Despite the fact that Augustin has been playing just as well as Felton this season, it is Felton that has been garnering some heavy consideration as an all-star candidate. I’m not saying Augustin is or should be an all-star and I know that the Knicks have an above .500 record while the Bobcats sit eight games below it, but he definitely deserves some attention for his play. Augustin has gone from Felton’s back-up that almost nobody believed could lead the Bobcats this season as the starting point guard to outperforming Felton at least statistically despite having a worse supporting cast around him. That’s pretty darn impressive, if you ask me.

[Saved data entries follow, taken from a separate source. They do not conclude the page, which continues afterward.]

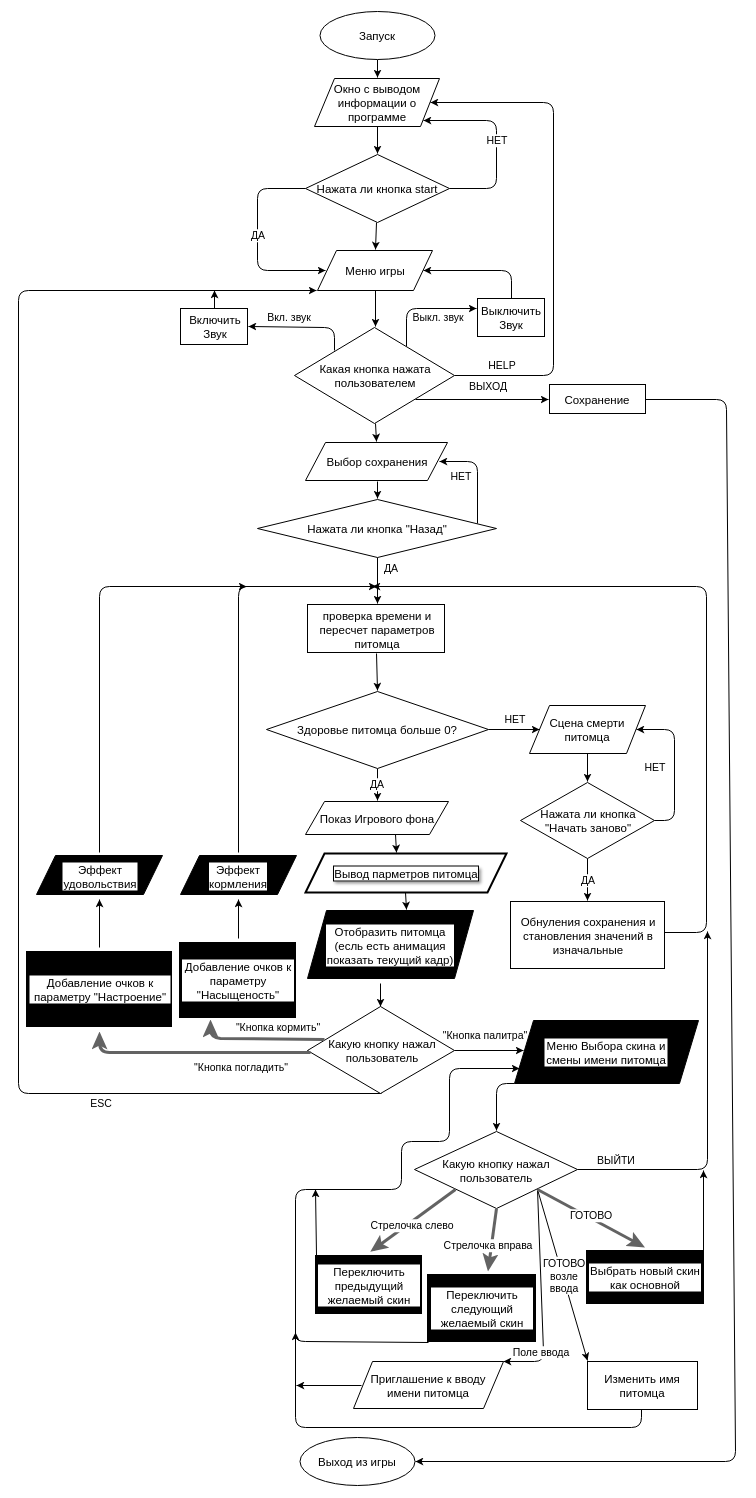
<!DOCTYPE html>
<html lang="ru">
<head>
<meta charset="utf-8">
<title>Блок-схема игры</title>
<style>
:root { --ink: #000; --paper: #fff; --accent: #636363; }
* { box-sizing: border-box; }
html, body { margin: 0; background: var(--paper); }
.flowchart {
  position: relative; width: 756px; height: 1498px; overflow: hidden;
  background: var(--paper); color: var(--ink);
  font: 11.5px/14px "Liberation Sans", Arial, sans-serif;
}
.drawing { position: absolute; inset: 0; display: block; }
.shapes { fill: var(--paper); stroke: var(--ink); }
.shapes .dark { fill: var(--ink); }
.shapes .bold { stroke-width: 2; }
.edges { fill: none; stroke: var(--ink); }
.edges path { marker-end: url(#arrow); }
.edges .plain { marker-end: none; }
.strong { fill: none; stroke: var(--accent); stroke-width: 3; }
.strong path { marker-end: url(#arrow-strong); }
.node, .label {
  position: absolute; left: var(--x); top: var(--y); margin: 0;
  transform: translate(-50%, calc(-50% - 0.5px)); text-align: center; white-space: nowrap;
}
.label { font-size: 10.5px; line-height: 12.5px; background: var(--paper); }
.clear { background: none; }
.plate { min-width: var(--w); background: var(--paper); }
.framed { border: 1px solid var(--ink); box-shadow: 2px 2px 3px #0006; }
</style>
</head>
<body>
<main class="flowchart">
<svg class="drawing" width="756" height="1498" viewBox="0 0 756 1498" aria-hidden="true">
  <defs>
    <marker id="arrow" markerUnits="userSpaceOnUse" markerWidth="9" markerHeight="8" refX="8" refY="4" orient="auto">
      <path d="M0 0L8 4L0 8L2 4Z" fill="#000"/>
    </marker>
    <marker id="arrow-strong" markerUnits="userSpaceOnUse" markerWidth="18" markerHeight="16" refX="14" refY="8" orient="auto">
      <path d="M0 0L18 8L0 16L4 8Z" fill="#636363"/>
    </marker>
  </defs>

  <g transform="translate(-0.5 -0.5)">
  <g class="edges">
    <!-- запуск и меню -->
    <path d="M378 60V78"/>
    <path d="M378 127V154"/>
    <path d="M377 223L376 250"/>
    <path d="M376 291V327"/>
    <path d="M450 189H487Q497 189 497 179V131Q497 121 487 121H424"/>
    <path d="M455 376H544Q554 376 554 366V113Q554 103 544 103H431"/>
    <path d="M306 189H268Q258 189 258 199V261Q258 271 268 271H326"/>
    <path d="M407 347V319Q407 309 417 309H477"/>
    <path d="M512 299V281Q512 271 502 271H424"/>
    <path d="M335 351V338Q335 328 325 328L249 327"/>
    <path d="M215 309V291"/>
    <path d="M382 1094H29Q19 1094 19 1084V301Q19 291 29 291H317"/>
    <path d="M416 400H549"/>
    <path d="M646 400H717Q727 400 727 410L736 1452Q736 1462 726 1462H416"/>
    <!-- сохранение -->
    <path d="M376 424L377 442"/>
    <path d="M378 482V499"/>
    <path d="M478 524V472Q478 462 468 462H440"/>
    <!-- игровой цикл -->
    <path d="M378 558V604"/>
    <path d="M100 853V597Q100 587 110 587H377"/>
    <path d="M239 853V597Q239 587 247 587"/>
    <path d="M665 933H697Q707 933 707 923V597Q707 587 697 587H373"/>
    <path d="M377 654L378 691"/>
    <path d="M378 769V801"/>
    <path d="M489 730H540"/>
    <path d="M588 754V782"/>
    <path d="M655 821H665Q675 821 675 811V740Q675 730 665 730H637"/>
    <path d="M588 859V901"/>
    <path d="M396 835L397 853"/>
    <path d="M406 893L407 910"/>
    <path d="M381 984V1007"/>
    <path d="M100 948V900"/>
    <path d="M239 939V900"/>
    <!-- скин и имя -->
    <path d="M455 1051H524"/>
    <path d="M515 1084H507Q497 1084 497 1094V1131"/>
    <path d="M578 1170H698Q708 1170 708 1160V932"/>
    <path d="M704 1251V1171"/>
    <path d="M642 1410V1418Q642 1428 632 1428H306Q296 1428 296 1418V1200Q296 1190 306 1190H392Q402 1190 402 1180V1152Q402 1142 412 1142H440Q450 1142 450 1132V1079Q450 1069 460 1069H520"/>
    <path d="M317 1256L316 1190"/>
    <path class="plain" d="M429 1343L306 1342Q296 1342 296 1336"/>
    <path d="M296 1342V1333"/>
    <path d="M362 1386H297"/>
    <path d="M538 1190L588 1361"/>
    <path d="M538 1190L544 1352Q545 1362 535 1362H504"/>
  </g>

  <g class="shapes">
    <ellipse cx="378" cy="36" rx="57.5" ry="24"/>
    <polygon points="335,79 440,79 421,127 315,127"/>
    <polygon points="378,155 450,189 378,223 306,189"/>
    <polygon points="337,251 433,251 414,291 318,291"/>
    <rect x="181" y="309" width="67" height="36"/>
    <rect x="478" y="299" width="67" height="38"/>
    <polygon points="375,328 455,376 375,424 295,376"/>
    <rect x="550" y="385" width="96" height="29"/>
    <polygon points="326,443 448,443 428,481 306,481"/>
    <polygon points="378,500 497,529 378,558 258,529"/>
    <rect x="308" y="605" width="137" height="48"/>
    <polygon points="378,692 489,730 378,769 267,730"/>
    <polygon points="550,706 646,706 627,754 530,754"/>
    <polygon points="588,783 655,821 588,859 521,821"/>
    <rect x="511" y="902" width="154" height="67"/>
    <polygon points="325,802 449,802 430,835 306,835"/>
    <polygon class="bold" points="325,854 507,854 488,893 306,893"/>
    <polygon class="dark" points="327,911 474,911 455,979 308,979"/>
    <polygon class="dark" points="56,856 163,856 144,895 37,895"/>
    <polygon class="dark" points="200,856 297,856 278,895 181,895"/>
    <rect class="dark" x="27" y="952" width="145" height="75"/>
    <rect class="dark" x="180" y="943" width="116" height="75"/>
    <polygon points="381,1007 455,1051 381,1094 308,1051"/>
    <polygon class="dark" points="534,1021 699,1021 680,1084 515,1084"/>
    <polygon points="497,1132 578,1170 497,1209 415,1170"/>
    <rect class="dark" x="316" y="1256" width="106" height="58"/>
    <rect class="dark" x="428" y="1275" width="108" height="67"/>
    <rect class="dark" x="587" y="1251" width="117" height="53"/>
    <polygon points="373,1362 504,1362 484,1409 354,1409"/>
    <rect x="588" y="1362" width="110" height="48"/>
    <ellipse cx="358" cy="1462" rx="57.5" ry="24"/>
  </g>

  <g class="strong">
    <path d="M325 1040L221 1039Q211 1038 211 1030V1024"/>
    <path d="M311 1053H110Q100 1053 100 1043V1036"/>
    <path d="M456 1190L374 1250"/>
    <path d="M497 1209L489 1268"/>
    <path d="M538 1190L642 1246"/>
  </g>
  </g>
</svg>

<p class="node" style="--x:377px;--y:36px">Запуск</p>
<p class="node" style="--x:377px;--y:103px">Окно с выводом<br>информации о<br>программе</p>
<p class="node" style="--x:377px;--y:189px">Нажата ли кнопка start</p>
<p class="node" style="--x:375px;--y:271px">Меню игры</p>
<p class="node" style="--x:215px;--y:327px">Включить<br>Звук</p>
<p class="node" style="--x:511px;--y:318px">Выключить<br>Звук</p>
<p class="node" style="--x:375px;--y:376px">Какая кнопка нажата<br>пользователем</p>
<p class="node" style="--x:597px;--y:400px">Сохранение</p>
<p class="node" style="--x:377px;--y:462px">Выбор сохранения</p>
<p class="node" style="--x:377px;--y:529px">Нажата ли кнопка "Назад"</p>
<p class="node" style="--x:377px;--y:630px">проверка времени и<br>пересчет параметров<br>питомца</p>
<p class="node" style="--x:377px;--y:730px">Здоровье питомца больше 0?</p>
<p class="node" style="--x:587px;--y:730px">Сцена смерти<br>питомца</p>
<p class="node" style="--x:588px;--y:821px">Нажата ли кнопка<br>"Начать заново"</p>
<p class="node" style="--x:588px;--y:936px">Обнуления сохранения и<br>становления значений в<br>изначальные</p>
<p class="node" style="--x:377px;--y:819px">Показ Игрового фона</p>
<p class="node plate framed" style="--x:406px;--y:874px;--w:146px">Вывод парметров питомца</p>
<p class="node plate" style="--x:390px;--y:946px;--w:128px">Отобразить питомца<br>(есль есть анимация<br>показать текущий кадр)</p>
<p class="node plate" style="--x:100px;--y:877px;--w:75px">Эффект<br>удовольствия</p>
<p class="node plate" style="--x:238px;--y:877px;--w:58px">Эффект<br>кормления</p>
<p class="node plate" style="--x:100px;--y:990px;--w:141px">Добавление очков к<br>параметру "Настроение"</p>
<p class="node plate" style="--x:238px;--y:981px;--w:112px">Добавление очков к<br>параметру<br>"Насыщеность"</p>
<p class="node" style="--x:382px;--y:1051px">Какую кнопку нажал<br>пользователь</p>
<p class="node plate" style="--x:606px;--y:1053px;--w:123px">Меню Выбора скина и<br>смены имени питомца</p>
<p class="node" style="--x:496px;--y:1171px">Какую кнопку нажал<br>пользователь</p>
<p class="node plate" style="--x:369px;--y:1286px;--w:102px">Переключить<br>предыдущий<br>желаемый скин</p>
<p class="node plate" style="--x:482px;--y:1309px;--w:102px">Переключить<br>следующий<br>желаемый скин</p>
<p class="node plate" style="--x:645px;--y:1278px;--w:112px">Выбрать новый скин<br>как основной</p>
<p class="node" style="--x:428px;--y:1386px">Приглашение к вводу<br>имени питомца</p>
<p class="node" style="--x:642px;--y:1386px">Изменить имя<br>питомца</p>
<p class="node" style="--x:357px;--y:1462px">Выход из игры</p>

<p class="label" style="--x:497px;--y:141px">НЕТ</p>
<p class="label" style="--x:258px;--y:236px">ДА</p>
<p class="label" style="--x:289px;--y:318px">Вкл. звук</p>
<p class="label clear" style="--x:438px;--y:318px">Выкл. звук</p>
<p class="label" style="--x:502px;--y:366px">HELP</p>
<p class="label" style="--x:488px;--y:387px">ВЫХОД</p>
<p class="label" style="--x:461px;--y:477px">НЕТ</p>
<p class="label" style="--x:391px;--y:569px">ДА</p>
<p class="label" style="--x:515px;--y:720px">НЕТ</p>
<p class="label" style="--x:655px;--y:768px">НЕТ</p>
<p class="label" style="--x:377px;--y:785px">ДА</p>
<p class="label" style="--x:588px;--y:881px">ДА</p>
<p class="label clear" style="--x:278px;--y:1028px">"Кнопка кормить"</p>
<p class="label" style="--x:241px;--y:1068px">"Кнопка погладить"</p>
<p class="label clear" style="--x:485px;--y:1036px">"Кнопка палитра"</p>
<p class="label" style="--x:101px;--y:1104px">ESC</p>
<p class="label clear" style="--x:616px;--y:1161px">ВЫЙТИ</p>
<p class="label" style="--x:412px;--y:1226px">Стрелочка слево</p>
<p class="label" style="--x:488px;--y:1246px">Стрелочка вправа</p>
<p class="label" style="--x:591px;--y:1216px">ГОТОВО</p>
<p class="label" style="--x:564px;--y:1276px">ГОТОВО<br>возле<br>ввода</p>
<p class="label" style="--x:541px;--y:1353px">Поле ввода</p>
</main>
</body>
</html>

Augustin may not be the best all-around point guard in the league but he is a good one and one that has improved vastly in a year’s time. Paul Silas should be very proud of his third year point guard. He’s making strides and is leading this Bobcats team quite well. There are a few teams right now that are right behind the Bobcats in pursuit of the last available playoff spot in the East and Tyrus Thomas’ injury, who has been fantastic for Charlotte on both ends this season, will likely hamper the Bobcats’ ability to remain in the eighth seed for long, but this team has been playing well under Paul Silas and he deserves a lot of credit for turning the tides after Larry Brown parted ways with the organization.
Augustin deserves his share of credit too, because he hasn’t gotten much of any to this point in his career. And now that he’s playing better than he ever has in his career, its about time he got some.